Recently, I’ve been thinking about the best ways to measure our health. Body Mass Index (BMI) is one of the most common measurements used today. BMI estimates how much body fat a person should have based on their height and weight, and categorizes them as underweight, normal, or overweight. But what is more accurate: BMI? The scale? Are numbers even the best way to measure success? For me, the answer is a resounding no. We need body positive holistic ways to frame our fitness goals. Thus, I was pumped when I saw this feminist fitness article last week.
Blogger Amber Rogers has credentials as a Weight Management Coach and a Personal Trainer, and has an awesome story about turning her life around through healthy changes. Still, after years of changes and a current active lifestyle, according to her BMI she is overweight. This highlights BMI’s shortcomings.
One issue is it can’t distinguish between fat and muscle. Muscle is more dense than fat and can lead healthy individuals to be determined as overweight, which is potentially what happened with Rogers. Also, different types of fat aren’t measured by BMI. According to another great article, visceral fat “disrupts the body’s ability to balance its energy needs. Even relatively thin people can have high levels of visceral fat, which means they might be considered healthy by BMI standards, but internally they may actually be at higher risk of developing health problems related to weigh gain.” That fact shows just how inaccurate our superficial health are. Rogers and I are in agreement on this: it’s time for a new health paradigm that isn’t based on numbers. Your BMI may be useful for your doctors, but here are 3 more holistic ways for you to measure your health success.
- Log your exercises. There are plenty of websites for you to track your workouts on, but even keeping a simple written log would suffice. Note how you felt prior to exercising, the level of difficulty you experienced, the length of time you exercised, your energy level afterwards, and any pertinent notes. Logging your exercises is an empowering way to witness your health transformation.
- Commit to consistency. Exercising twice a week won’t create the happiest, healthiest version of you. One of the many reasons for this is that inconsistency steals your momentum. It’s easy to psych yourself out going to that yoga class or hitting the treadmill when you space out your workouts.
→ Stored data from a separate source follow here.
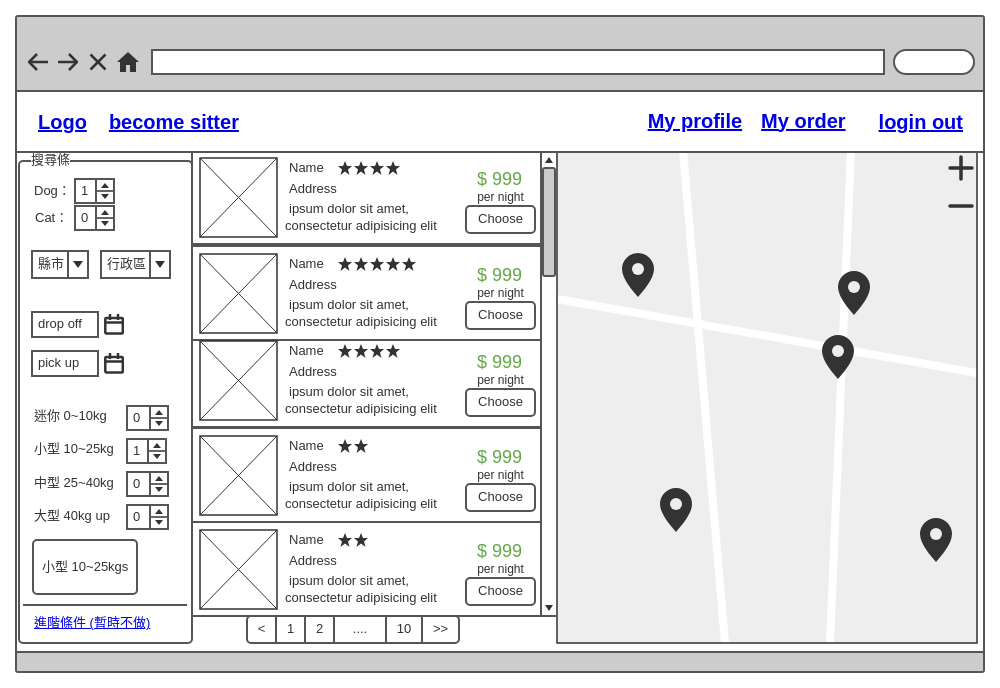
<!DOCTYPE html>
<html lang="zh-Hant">
<head>
<meta charset="utf-8">
<title>Pet sitter search wireframe</title>
<style>
:root { --ink: #333; --line: #555; --chrome: #ccc; --paper: #fff; --link: #0000e6; --price: #63a847; --rule: 2px solid var(--line); }
* { box-sizing: border-box; margin: 0; padding: 0; }
html, body { width: 1000px; height: 688px; overflow: hidden; background: var(--paper); }
body { padding: 15px; color: var(--ink); font: 13px/20px "Liberation Sans", "Noto Sans CJK TC", sans-serif; }
svg { display: block; flex: none; }
.defs { position: absolute; width: 0; height: 0; }
a { color: var(--link); text-decoration: underline; white-space: nowrap; }

.window { width: 970px; height: 658px; border: var(--rule); border-radius: 3px; display: flex; flex-direction: column; }
.toolbar { height: 75px; flex: none; background: var(--chrome); border-bottom: var(--rule); padding: 32px 0 0 11px; display: flex; }
.tools { display: flex; width: 111px; gap: 10px; margin-right: 12px; }
.home { margin-left: -1px; }
.address-bar { width: 734px; height: 26px; background: var(--paper); border: var(--rule); margin-right: 8px; }
.search-pill { width: 82px; height: 26px; background: var(--paper); border: var(--rule); border-radius: 13px; }
.status-bar { flex: 1; background: var(--chrome); border-top: var(--rule); }

.site-nav { height: 61px; flex: none; border-bottom: var(--rule); padding: 0 20px 0 21px; display: flex; align-items: center; font-size: 20px; font-weight: bold; line-height: 24px; }
.brand { margin-right: 22px; }
.account { margin-left: auto; display: flex; }
.profile { margin: -1px 19px 0 0; }
.orders { margin: -1px 33px 0 0; }

.content { height: 498px; flex: none; display: flex; align-items: flex-start; padding-left: 1px; }

.filters { position: relative; width: 175px; height: 484px; flex: none; margin-top: 7px; border: var(--rule); border-radius: 5px; padding: 16px 4px 0 11px; }
.filters h2 { position: absolute; left: 11px; top: -9px; background: var(--paper); font-size: 13px; font-weight: normal; line-height: 14px; }
.field { display: flex; align-items: center; height: 26px; white-space: nowrap; }
.counts { display: grid; gap: 1px; }
.counts .label { width: 43px; padding-left: 3px; }
.counts .cat { padding-left: 4px; }
.spinner, .select { display: flex; background: var(--paper); border: var(--rule); }
.spinner { height: 26px; line-height: 22px; }
.value { border-right: var(--rule); padding-left: 5px; width: 21px; white-space: nowrap; }
.wide .value { width: 23px; }
.selects { display: flex; gap: 11px; margin-top: 19px; }
.select { height: 29px; line-height: 24px; }
.select .value { width: 36px; }
.select .district { width: 49px; }
.dates { display: grid; gap: 12px; margin-top: 32px; }
.date { display: flex; gap: 5px; }
.date span { width: 68px; height: 27px; border: var(--rule); padding-left: 5px; line-height: 22px; }
.weights { display: grid; gap: 7px; margin-top: 28px; }
.weights .label { width: 95px; padding-left: 3px; margin-top: -4px; }
.weights .field:nth-child(n+3) .label { margin-top: -2px; }
.hint { width: 106px; height: 56px; margin: 9px 0 0 1px; border: var(--rule); border-radius: 5px; padding-left: 8px; line-height: 52px; white-space: nowrap; }
.advanced { margin: 9px 0 0 -8px; width: 164px; border-top: var(--rule); padding: 7px 0 0 11px; }

.results { width: 351px; flex: none; margin-left: -2px; }
.card { display: flex; align-items: flex-start; border: solid var(--line); border-width: 0 2px 2px; padding-left: 6px; }
.card > * { margin-top: var(--lead); }
.card:nth-child(1) { height: 92px; --lead: 4px; }
.card:nth-child(2) { height: 96px; --lead: 6px; border-top-width: 2px; }
.card:nth-child(3) { height: 87px; --lead: -1px; }
.card:nth-child(4) { height: 95px; --lead: 6px; border-top-width: 1px; }
.card:nth-child(5) { height: 94px; --lead: 6px; }
.info { width: 180px; margin-left: 7px; padding-top: 1px; }
.sitter { display: flex; align-items: center; padding-left: 4px; }
.sitter h3 { width: 48.5px; font-size: 13px; font-weight: normal; }
.place { padding-left: 4px; margin-top: 1px; }
.about { line-height: 17px; margin-top: 1px; white-space: nowrap; }
.about span { padding-left: 4px; }
.offer { width: 71px; padding-top: 12px; text-align: center; }
.price { color: var(--price); font-size: 18px; line-height: 20px; padding-right: 2px; }
.per { font-size: 12px; line-height: 16px; }
.choose { display: block; height: 29px; border: var(--rule); border-radius: 5px; line-height: 24px; color: var(--ink); text-decoration: none; }

.pager { position: relative; display: flex; width: 214px; height: 29px; margin: -2px 0 0 55px; border: var(--rule); border-radius: 5px; background: var(--paper); text-align: center; line-height: 24px; }
.pager a { width: 29px; border-right: var(--rule); color: var(--ink); text-decoration: none; }
.pager .more { width: 52px; }
.pager .last { width: 36px; }
.pager .next { width: 35px; border: 0; }

.scrollbar { width: 18px; height: 464px; flex: none; margin-left: -2px; border: solid var(--line); border-width: 0 2px 2px; display: flex; flex-direction: column; }
.scrollbar i { height: 110px; background: var(--chrome); border: var(--rule); border-radius: 3px; margin-bottom: auto; }
.map { width: 422px; height: 491px; margin-left: -2px; }
</style>
</head>
<body>
<svg class="defs" aria-hidden="true">
  <defs>
    <path id="star" d="M7 0L9 5L14 5L10 8.500L11.500 14L7 10.500L2.500 14L4 8.500L0 5L5 5Z" fill="#333"/>
    <g id="stepper" fill="#333"><path d="M0 11H16" stroke="#333" stroke-width="1.5"/><path d="M4 8L8 3L12 8ZM4 14L8 19L12 14Z"/></g>
    <path id="drop" d="M4 9H14L9 16Z" fill="#333"/>
    <g id="calendar" fill="none" stroke="#333" stroke-width="2.5"><rect x="1.300" y="7" width="17.500" height="15.500" rx="1"/><path d="M1 11.500H19M6 3V9M14 3V9"/></g>
    <path id="cross" d="M1 1L78 80M78 1L1 80" stroke="#333"/>
    <rect id="frame" x="1" y="1" width="77" height="79" fill="#fff" stroke="#333" stroke-width="1.5"/>
    <g id="placeholder"><use href="#frame"/><use href="#cross"/></g>
    <g id="pin"><path d="M0 28C-5 22-16 10-16 0A16 16 0 0 1 16 0C16 10 5 22 0 28Z" fill="#333"/><circle r="6" fill="#eee"/></g>
  </defs>
</svg>
<div class="window">
  <header class="toolbar">
    <div class="tools">
      <svg width="20" height="26" fill="none" stroke="#333" stroke-width="2.5"><path d="M20 13H2M9 5L1 13L9 21"/></svg>
      <svg width="20" height="26" fill="none" stroke="#333" stroke-width="2.5"><path d="M0 13H18M11 5L19 13L11 21"/></svg>
      <svg width="20" height="26" fill="none" stroke="#333" stroke-width="2.5"><path d="M2.500 5.500L17.500 20.500M17.500 5.500L2.500 20.500"/></svg>
      <svg class="home" width="22" height="26"><path d="M11 3L22 13H19V23H13V16H9V23H3V13H0Z" fill="#333"/></svg>
    </div>
    <div class="address-bar"></div>
    <div class="search-pill"></div>
  </header>
  <nav class="site-nav">
    <a class="brand" href="#">Logo</a>
    <a href="#">become sitter</a>
    <div class="account">
      <a class="profile" href="#">My profile</a>
      <a class="orders" href="#">My order</a>
      <a href="#">login out</a>
    </div>
  </nav>
  <main class="content">
    <aside class="filters">
      <h2>搜尋條</h2>
      <div class="counts">
        <div class="field"><span class="label">Dog：</span><div class="spinner"><span class="value">1</span><svg width="16" height="22"><use href="#stepper"/></svg></div></div>
        <div class="field"><span class="label cat">Cat：</span><div class="spinner"><span class="value">0</span><svg width="16" height="22"><use href="#stepper"/></svg></div></div>
      </div>
      <div class="selects">
        <div class="select"><span class="value">縣市</span><svg width="18" height="25"><use href="#drop"/></svg></div>
        <div class="select"><span class="value district">行政區</span><svg width="18" height="25"><use href="#drop"/></svg></div>
      </div>
      <div class="dates">
        <div class="date"><span>drop off</span><svg width="20" height="27"><use href="#calendar"/></svg></div>
        <div class="date"><span>pick up</span><svg width="20" height="27"><use href="#calendar"/></svg></div>
      </div>
      <div class="weights">
        <div class="field"><span class="label">迷你 0~10kg</span><div class="spinner wide"><span class="value">0</span><svg width="16" height="22"><use href="#stepper"/></svg></div></div>
        <div class="field"><span class="label">小型 10~25kg</span><div class="spinner"><span class="value">1</span><svg width="16" height="22"><use href="#stepper"/></svg></div></div>
        <div class="field"><span class="label">中型 25~40kg</span><div class="spinner wide"><span class="value">0</span><svg width="16" height="22"><use href="#stepper"/></svg></div></div>
        <div class="field"><span class="label">大型 40kg up</span><div class="spinner wide"><span class="value">0</span><svg width="16" height="22"><use href="#stepper"/></svg></div></div>
      </div>
      <div class="hint">小型 10~25kgs</div>
      <div class="advanced"><a href="#">進階條件 (暫時不做)</a></div>
    </aside>
    <section class="results">
      <article class="card">
        <svg width="79" height="81"><use href="#placeholder"/></svg>
        <div class="info">
          <div class="sitter"><h3>Name</h3><svg width="78" height="14"><use href="#star"/><use href="#star" x="16"/><use href="#star" x="32"/><use href="#star" x="48"/></svg></div>
          <p class="place">Address</p>
          <p class="about"><span>ipsum dolor sit amet,</span><br>consectetur adipisicing elit</p>
        </div>
        <div class="offer"><p class="price">$ 999</p><p class="per">per night</p><a class="choose" href="#">Choose</a></div>
      </article>
      <article class="card">
        <svg width="79" height="81"><use href="#placeholder"/></svg>
        <div class="info">
          <div class="sitter"><h3>Name</h3><svg width="78" height="14"><use href="#star"/><use href="#star" x="16"/><use href="#star" x="32"/><use href="#star" x="48"/><use href="#star" x="64"/></svg></div>
          <p class="place">Address</p>
          <p class="about"><span>ipsum dolor sit amet,</span><br>consectetur adipisicing elit</p>
        </div>
        <div class="offer"><p class="price">$ 999</p><p class="per">per night</p><a class="choose" href="#">Choose</a></div>
      </article>
      <article class="card">
        <svg width="79" height="81"><use href="#placeholder"/></svg>
        <div class="info">
          <div class="sitter"><h3>Name</h3><svg width="78" height="14"><use href="#star"/><use href="#star" x="16"/><use href="#star" x="32"/><use href="#star" x="48"/></svg></div>
          <p class="place">Address</p>
          <p class="about"><span>ipsum dolor sit amet,</span><br>consectetur adipisicing elit</p>
        </div>
        <div class="offer"><p class="price">$ 999</p><p class="per">per night</p><a class="choose" href="#">Choose</a></div>
      </article>
      <article class="card">
        <svg width="79" height="81"><use href="#placeholder"/></svg>
        <div class="info">
          <div class="sitter"><h3>Name</h3><svg width="78" height="14"><use href="#star"/><use href="#star" x="16"/></svg></div>
          <p class="place">Address</p>
          <p class="about"><span>ipsum dolor sit amet,</span><br>consectetur adipisicing elit</p>
        </div>
        <div class="offer"><p class="price">$ 999</p><p class="per">per night</p><a class="choose" href="#">Choose</a></div>
      </article>
      <article class="card">
        <svg width="79" height="81"><use href="#placeholder"/></svg>
        <div class="info">
          <div class="sitter"><h3>Name</h3><svg width="78" height="14"><use href="#star"/><use href="#star" x="16"/></svg></div>
          <p class="place">Address</p>
          <p class="about"><span>ipsum dolor sit amet,</span><br>consectetur adipisicing elit</p>
        </div>
        <div class="offer"><p class="price">$ 999</p><p class="per">per night</p><a class="choose" href="#">Choose</a></div>
      </article>
      <nav class="pager">
        <a href="#">&lt;</a><a href="#">1</a><a href="#">2</a><a class="more" href="#">....</a><a class="last" href="#">10</a><a class="next" href="#">&gt;&gt;</a>
      </nav>
    </section>
    <div class="scrollbar">
      <svg width="14" height="14"><path d="M3 10L7 4L11 10Z" fill="#333"/></svg>
      <i></i>
      <svg width="14" height="14"><path d="M3 4L7 10L11 4Z" fill="#333"/></svg>
    </div>
    <svg class="map" viewBox="556 153 422 491" role="img" aria-label="Map with five sitter locations">
      <rect x="556" y="153" width="422" height="491" fill="#eee"/>
      <path d="M683 150L725 643M851 150L830 643M557 299L977 373" stroke="#fff" stroke-width="8"/>
      <path d="M557 153V643H977V153" fill="none" stroke="#333" stroke-width="1.5"/>
      <use href="#pin" x="638" y="269"/>
      <use href="#pin" x="854" y="287"/>
      <use href="#pin" x="838" y="351"/>
      <use href="#pin" x="676" y="504"/>
      <use href="#pin" x="936" y="534"/>
      <path d="M950 168H972M961 157V179M950 206H972" stroke="#333" stroke-width="3.5" stroke-linecap="round"/>
    </svg>
  </main>
  <footer class="status-bar"></footer>
</div>
</body>
</html>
And you don’t see results as quickly as you’d like, leading you to lose motivation. Commit to creating time for your health, even if it is just 20 minutes in the morning. Mark your calendar every time you honor that commitment. Seeing rows of Xs on the calendar is a gratifying measurement of your success.
- Take pictures of your progress. Your BMI doesn’t reflect how toned your arms have gotten from plank pose, or the muscle definition in your legs from all those Warrior IIs. Snap a few pics of yourself once a month and note how much progress you’ve made. But make sure this process is shame and judgement free. I know all too well about the mind games that can come along with taking photos of your body when it’s not as fit as you’d like it to be. Don’t be fooled into thinking those negative thoughts are helpful motivators. A toxic mindset hinders any physical progress you make. When embarking on the journey to health, self compassion is a must.